* **Assignment**
Report, as a single number, how many lines of the records contain the word "paint".
** Given records follows **
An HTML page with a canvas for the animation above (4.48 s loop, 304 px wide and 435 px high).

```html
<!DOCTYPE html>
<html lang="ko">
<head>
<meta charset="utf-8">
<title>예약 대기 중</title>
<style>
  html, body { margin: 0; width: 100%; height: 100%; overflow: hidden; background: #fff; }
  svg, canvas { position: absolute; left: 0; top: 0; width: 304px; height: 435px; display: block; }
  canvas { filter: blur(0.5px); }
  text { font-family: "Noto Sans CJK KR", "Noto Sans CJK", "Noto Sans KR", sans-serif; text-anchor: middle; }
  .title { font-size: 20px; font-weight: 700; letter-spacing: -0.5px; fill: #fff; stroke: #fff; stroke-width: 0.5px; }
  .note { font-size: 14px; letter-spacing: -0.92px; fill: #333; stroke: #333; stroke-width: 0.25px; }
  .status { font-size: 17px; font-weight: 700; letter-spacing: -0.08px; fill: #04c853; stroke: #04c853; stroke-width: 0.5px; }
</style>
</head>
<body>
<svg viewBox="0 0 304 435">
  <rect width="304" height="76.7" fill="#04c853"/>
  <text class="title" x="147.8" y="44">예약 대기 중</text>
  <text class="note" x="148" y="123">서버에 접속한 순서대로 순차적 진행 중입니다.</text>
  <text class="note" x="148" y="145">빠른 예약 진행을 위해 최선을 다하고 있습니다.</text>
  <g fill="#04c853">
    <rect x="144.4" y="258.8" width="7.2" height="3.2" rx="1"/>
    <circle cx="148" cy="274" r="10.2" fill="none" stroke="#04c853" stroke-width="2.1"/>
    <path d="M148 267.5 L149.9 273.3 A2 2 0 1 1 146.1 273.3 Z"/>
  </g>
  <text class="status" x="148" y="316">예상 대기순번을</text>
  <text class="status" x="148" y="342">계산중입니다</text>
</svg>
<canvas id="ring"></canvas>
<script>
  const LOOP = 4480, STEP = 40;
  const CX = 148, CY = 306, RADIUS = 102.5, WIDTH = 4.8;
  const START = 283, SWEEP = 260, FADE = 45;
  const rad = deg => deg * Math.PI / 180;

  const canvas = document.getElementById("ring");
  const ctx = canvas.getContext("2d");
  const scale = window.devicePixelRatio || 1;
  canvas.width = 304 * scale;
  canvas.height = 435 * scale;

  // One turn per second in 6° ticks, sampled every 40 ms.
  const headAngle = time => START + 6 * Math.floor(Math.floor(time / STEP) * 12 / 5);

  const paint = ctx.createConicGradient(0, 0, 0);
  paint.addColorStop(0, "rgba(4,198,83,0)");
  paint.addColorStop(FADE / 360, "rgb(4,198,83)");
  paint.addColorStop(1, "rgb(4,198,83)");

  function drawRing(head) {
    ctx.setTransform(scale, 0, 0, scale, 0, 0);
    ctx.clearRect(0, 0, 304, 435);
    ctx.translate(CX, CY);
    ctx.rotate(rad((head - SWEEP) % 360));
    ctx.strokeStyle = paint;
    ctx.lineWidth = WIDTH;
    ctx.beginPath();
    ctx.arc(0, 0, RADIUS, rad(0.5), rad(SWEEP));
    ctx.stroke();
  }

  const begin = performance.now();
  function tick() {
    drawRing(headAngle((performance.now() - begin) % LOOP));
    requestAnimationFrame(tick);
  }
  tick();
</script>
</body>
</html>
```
** End of Given records **
* **Result of this exercise**
5